- **Exercise goal**:
Every line below that has the word "rgba" counts once; report how many lines that makes, with no other words.

+ + + +

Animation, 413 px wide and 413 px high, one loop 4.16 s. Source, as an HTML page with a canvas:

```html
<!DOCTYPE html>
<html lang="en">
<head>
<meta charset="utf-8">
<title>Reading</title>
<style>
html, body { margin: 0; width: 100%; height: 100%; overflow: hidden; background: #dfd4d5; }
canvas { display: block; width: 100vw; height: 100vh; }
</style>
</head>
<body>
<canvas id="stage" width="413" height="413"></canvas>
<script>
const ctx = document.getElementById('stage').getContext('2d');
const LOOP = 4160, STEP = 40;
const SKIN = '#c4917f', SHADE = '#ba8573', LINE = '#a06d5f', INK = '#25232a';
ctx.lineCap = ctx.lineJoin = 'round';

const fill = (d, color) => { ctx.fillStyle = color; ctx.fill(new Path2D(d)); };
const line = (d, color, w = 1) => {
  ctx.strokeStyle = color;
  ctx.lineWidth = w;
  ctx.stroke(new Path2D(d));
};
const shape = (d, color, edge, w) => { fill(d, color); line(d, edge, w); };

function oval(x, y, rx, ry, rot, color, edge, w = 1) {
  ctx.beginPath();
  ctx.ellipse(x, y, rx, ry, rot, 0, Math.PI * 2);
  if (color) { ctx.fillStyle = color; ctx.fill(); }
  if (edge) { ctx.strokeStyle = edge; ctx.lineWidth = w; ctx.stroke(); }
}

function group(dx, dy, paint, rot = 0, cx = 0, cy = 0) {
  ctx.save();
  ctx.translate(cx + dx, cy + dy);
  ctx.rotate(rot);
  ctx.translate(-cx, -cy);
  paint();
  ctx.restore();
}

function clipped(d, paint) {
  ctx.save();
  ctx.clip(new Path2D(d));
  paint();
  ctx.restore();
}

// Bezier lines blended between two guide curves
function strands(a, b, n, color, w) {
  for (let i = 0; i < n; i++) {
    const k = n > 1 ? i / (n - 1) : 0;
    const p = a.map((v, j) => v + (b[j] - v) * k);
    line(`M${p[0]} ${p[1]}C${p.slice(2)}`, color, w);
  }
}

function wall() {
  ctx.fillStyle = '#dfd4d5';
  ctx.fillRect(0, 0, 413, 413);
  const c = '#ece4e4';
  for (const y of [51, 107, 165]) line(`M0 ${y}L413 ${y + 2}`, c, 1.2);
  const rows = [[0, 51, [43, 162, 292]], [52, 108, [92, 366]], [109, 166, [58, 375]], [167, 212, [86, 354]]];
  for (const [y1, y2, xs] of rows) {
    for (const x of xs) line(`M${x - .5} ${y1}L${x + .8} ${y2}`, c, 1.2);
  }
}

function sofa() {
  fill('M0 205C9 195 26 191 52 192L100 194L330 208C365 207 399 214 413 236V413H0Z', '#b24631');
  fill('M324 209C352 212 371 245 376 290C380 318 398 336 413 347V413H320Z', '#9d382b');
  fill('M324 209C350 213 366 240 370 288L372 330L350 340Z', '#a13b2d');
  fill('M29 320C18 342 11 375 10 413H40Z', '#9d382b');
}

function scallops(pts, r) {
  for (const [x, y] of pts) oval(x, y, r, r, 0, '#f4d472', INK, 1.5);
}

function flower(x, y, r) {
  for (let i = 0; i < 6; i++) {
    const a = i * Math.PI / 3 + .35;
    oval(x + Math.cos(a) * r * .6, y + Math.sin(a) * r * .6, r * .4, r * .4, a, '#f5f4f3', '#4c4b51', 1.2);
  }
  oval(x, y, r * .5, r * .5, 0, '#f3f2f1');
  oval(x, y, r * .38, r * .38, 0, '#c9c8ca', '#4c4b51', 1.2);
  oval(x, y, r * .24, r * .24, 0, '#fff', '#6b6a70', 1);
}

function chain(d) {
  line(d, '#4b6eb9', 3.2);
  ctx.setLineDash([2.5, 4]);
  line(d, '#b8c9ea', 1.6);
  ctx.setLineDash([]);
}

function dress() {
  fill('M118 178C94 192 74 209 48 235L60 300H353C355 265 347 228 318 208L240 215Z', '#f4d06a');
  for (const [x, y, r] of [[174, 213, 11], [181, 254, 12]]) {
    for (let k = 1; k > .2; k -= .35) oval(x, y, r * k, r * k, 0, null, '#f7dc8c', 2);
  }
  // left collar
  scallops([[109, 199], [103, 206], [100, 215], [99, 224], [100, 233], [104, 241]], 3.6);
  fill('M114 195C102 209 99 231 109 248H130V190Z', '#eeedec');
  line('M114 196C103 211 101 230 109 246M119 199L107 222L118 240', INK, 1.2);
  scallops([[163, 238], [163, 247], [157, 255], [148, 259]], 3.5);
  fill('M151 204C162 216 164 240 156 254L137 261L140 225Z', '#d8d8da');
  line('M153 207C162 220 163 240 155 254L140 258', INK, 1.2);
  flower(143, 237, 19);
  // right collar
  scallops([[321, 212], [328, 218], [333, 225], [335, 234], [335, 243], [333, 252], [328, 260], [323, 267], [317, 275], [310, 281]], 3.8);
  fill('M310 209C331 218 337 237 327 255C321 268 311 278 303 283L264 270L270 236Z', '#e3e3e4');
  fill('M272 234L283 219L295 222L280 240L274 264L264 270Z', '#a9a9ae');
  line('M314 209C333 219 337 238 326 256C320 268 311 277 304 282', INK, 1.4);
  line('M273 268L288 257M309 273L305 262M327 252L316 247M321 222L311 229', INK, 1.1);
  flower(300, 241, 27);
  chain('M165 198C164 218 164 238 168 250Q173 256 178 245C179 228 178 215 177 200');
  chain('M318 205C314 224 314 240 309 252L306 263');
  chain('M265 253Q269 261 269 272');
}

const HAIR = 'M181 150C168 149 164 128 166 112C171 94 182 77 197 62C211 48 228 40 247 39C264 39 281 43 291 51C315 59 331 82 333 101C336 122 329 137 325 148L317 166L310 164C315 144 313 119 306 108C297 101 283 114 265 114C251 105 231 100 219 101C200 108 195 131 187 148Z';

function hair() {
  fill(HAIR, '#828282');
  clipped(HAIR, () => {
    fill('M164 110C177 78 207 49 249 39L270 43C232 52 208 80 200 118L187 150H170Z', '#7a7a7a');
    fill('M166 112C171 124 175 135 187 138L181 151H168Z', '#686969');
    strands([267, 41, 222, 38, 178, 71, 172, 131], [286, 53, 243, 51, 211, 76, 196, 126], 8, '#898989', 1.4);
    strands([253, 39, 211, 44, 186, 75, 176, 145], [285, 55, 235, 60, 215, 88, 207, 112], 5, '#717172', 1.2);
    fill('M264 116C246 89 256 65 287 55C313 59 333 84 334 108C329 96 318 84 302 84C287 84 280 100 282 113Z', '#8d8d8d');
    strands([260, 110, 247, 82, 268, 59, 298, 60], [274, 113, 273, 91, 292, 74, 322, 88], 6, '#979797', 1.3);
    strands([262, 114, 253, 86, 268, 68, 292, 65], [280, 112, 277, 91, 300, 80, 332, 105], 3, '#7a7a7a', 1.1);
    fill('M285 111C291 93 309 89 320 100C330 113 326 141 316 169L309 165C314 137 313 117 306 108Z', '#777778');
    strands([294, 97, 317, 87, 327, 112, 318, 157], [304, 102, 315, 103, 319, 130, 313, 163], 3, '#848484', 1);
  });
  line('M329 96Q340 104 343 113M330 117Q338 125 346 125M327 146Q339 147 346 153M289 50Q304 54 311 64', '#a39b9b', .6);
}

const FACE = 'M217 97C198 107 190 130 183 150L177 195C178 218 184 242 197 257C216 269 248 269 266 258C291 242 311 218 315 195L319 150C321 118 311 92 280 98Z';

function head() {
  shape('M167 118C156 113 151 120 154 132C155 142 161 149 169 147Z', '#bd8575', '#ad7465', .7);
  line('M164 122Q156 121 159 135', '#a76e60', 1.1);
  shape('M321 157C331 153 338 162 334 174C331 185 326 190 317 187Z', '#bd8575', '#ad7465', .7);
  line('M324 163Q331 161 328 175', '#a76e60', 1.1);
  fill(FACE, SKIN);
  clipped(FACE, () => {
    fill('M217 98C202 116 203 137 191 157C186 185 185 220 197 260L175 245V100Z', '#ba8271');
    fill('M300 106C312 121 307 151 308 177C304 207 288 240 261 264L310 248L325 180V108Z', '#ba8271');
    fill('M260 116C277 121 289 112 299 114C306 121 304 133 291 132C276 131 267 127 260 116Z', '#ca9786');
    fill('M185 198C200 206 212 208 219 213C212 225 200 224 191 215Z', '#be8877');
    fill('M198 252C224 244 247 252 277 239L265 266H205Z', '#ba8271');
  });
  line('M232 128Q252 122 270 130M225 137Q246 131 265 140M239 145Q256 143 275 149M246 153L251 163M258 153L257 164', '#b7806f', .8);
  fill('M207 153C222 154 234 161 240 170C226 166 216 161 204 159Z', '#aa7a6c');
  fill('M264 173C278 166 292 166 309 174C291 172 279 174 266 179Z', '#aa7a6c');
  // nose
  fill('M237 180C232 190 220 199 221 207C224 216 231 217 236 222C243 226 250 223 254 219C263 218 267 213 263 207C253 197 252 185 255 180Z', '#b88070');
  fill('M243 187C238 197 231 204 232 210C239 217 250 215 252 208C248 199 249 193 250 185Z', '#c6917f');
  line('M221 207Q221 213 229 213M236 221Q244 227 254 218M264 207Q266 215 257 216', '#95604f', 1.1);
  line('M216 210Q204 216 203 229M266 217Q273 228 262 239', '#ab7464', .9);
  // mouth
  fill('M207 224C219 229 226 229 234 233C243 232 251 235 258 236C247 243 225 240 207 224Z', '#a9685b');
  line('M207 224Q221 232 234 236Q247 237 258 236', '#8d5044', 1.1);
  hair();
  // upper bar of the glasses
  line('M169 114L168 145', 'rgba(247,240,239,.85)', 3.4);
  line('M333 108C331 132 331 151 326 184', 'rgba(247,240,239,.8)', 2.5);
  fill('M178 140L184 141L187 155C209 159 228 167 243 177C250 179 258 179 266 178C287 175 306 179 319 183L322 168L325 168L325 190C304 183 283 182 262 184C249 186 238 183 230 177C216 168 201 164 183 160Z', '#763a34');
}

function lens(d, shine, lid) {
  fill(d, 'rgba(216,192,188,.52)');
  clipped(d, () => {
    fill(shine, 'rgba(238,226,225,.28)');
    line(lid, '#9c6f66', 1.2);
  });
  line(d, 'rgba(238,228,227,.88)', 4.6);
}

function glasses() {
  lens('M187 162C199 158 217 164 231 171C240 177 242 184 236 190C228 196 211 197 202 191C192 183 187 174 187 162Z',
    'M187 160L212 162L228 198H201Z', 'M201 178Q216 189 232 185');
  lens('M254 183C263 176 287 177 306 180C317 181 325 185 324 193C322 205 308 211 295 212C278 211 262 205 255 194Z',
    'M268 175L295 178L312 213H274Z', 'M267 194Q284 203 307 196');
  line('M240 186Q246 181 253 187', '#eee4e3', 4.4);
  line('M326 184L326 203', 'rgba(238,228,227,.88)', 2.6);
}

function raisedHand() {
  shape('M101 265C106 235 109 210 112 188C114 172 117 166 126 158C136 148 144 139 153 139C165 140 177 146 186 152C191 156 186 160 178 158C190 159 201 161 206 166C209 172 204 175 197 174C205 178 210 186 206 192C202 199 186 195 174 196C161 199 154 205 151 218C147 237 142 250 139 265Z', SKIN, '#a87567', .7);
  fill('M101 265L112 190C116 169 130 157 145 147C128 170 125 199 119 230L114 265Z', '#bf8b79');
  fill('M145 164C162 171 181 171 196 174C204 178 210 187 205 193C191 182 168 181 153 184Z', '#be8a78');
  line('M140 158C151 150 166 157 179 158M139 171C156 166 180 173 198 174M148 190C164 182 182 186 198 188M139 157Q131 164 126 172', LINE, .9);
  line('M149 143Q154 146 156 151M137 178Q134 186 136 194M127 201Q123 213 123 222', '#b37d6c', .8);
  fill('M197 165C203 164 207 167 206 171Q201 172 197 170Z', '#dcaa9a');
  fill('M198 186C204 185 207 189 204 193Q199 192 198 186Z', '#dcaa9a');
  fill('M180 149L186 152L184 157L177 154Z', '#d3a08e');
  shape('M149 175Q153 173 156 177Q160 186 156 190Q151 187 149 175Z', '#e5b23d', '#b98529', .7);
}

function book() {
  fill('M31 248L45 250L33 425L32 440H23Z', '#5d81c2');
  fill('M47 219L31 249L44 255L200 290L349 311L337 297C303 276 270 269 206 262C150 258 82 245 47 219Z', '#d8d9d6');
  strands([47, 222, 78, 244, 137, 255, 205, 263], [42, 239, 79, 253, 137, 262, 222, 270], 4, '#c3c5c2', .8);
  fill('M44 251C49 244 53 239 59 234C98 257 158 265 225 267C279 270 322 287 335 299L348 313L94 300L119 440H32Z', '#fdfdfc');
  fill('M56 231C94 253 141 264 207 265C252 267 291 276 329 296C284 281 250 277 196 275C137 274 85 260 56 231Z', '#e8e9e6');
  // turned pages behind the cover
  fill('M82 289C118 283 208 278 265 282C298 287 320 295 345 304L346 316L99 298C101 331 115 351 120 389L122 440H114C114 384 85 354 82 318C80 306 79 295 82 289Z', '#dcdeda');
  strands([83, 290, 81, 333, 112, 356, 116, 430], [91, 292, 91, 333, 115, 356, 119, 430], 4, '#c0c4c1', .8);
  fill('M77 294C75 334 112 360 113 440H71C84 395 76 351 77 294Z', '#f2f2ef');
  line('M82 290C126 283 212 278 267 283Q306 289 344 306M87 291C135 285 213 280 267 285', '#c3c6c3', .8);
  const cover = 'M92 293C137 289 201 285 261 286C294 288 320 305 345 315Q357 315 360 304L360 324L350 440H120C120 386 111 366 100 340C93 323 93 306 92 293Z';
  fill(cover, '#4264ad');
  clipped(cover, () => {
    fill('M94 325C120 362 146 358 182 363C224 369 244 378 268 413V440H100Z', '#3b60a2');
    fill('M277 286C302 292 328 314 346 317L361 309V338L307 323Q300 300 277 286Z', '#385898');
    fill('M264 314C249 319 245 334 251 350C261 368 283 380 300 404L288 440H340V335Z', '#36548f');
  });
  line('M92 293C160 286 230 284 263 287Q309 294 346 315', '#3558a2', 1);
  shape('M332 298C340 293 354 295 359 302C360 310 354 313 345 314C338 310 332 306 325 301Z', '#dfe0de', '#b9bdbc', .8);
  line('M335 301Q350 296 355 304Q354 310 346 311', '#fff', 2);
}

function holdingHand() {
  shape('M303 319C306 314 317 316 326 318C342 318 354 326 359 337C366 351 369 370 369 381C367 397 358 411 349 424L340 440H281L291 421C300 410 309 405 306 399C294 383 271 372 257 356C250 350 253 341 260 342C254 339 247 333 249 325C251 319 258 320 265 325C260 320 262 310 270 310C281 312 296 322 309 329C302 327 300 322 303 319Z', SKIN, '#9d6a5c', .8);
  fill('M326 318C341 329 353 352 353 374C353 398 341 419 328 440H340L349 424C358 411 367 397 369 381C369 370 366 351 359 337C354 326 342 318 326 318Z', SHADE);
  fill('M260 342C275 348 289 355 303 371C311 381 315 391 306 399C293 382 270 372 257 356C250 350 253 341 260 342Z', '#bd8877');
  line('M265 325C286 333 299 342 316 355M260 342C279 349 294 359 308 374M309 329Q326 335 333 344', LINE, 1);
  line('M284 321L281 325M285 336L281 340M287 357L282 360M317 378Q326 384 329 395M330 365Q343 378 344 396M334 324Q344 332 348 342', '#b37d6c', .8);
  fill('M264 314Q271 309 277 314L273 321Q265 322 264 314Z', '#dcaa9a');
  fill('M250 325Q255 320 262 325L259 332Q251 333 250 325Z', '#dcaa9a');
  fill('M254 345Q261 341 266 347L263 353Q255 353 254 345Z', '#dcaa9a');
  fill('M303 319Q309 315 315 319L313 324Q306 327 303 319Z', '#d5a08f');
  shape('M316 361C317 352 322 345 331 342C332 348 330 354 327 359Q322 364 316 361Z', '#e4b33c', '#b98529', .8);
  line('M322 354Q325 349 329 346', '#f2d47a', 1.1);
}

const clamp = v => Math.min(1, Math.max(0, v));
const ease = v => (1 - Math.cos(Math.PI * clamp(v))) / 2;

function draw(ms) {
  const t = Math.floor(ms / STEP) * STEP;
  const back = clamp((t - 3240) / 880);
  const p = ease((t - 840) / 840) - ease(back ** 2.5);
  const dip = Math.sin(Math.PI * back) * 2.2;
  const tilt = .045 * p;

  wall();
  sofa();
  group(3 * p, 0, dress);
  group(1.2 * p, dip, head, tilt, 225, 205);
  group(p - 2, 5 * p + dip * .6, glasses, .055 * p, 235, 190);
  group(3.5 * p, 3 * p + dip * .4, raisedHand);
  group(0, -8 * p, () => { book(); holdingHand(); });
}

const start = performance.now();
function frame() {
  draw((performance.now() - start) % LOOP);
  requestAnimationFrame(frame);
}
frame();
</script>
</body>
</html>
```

+ + + +

- **Answer for this exercise**:
6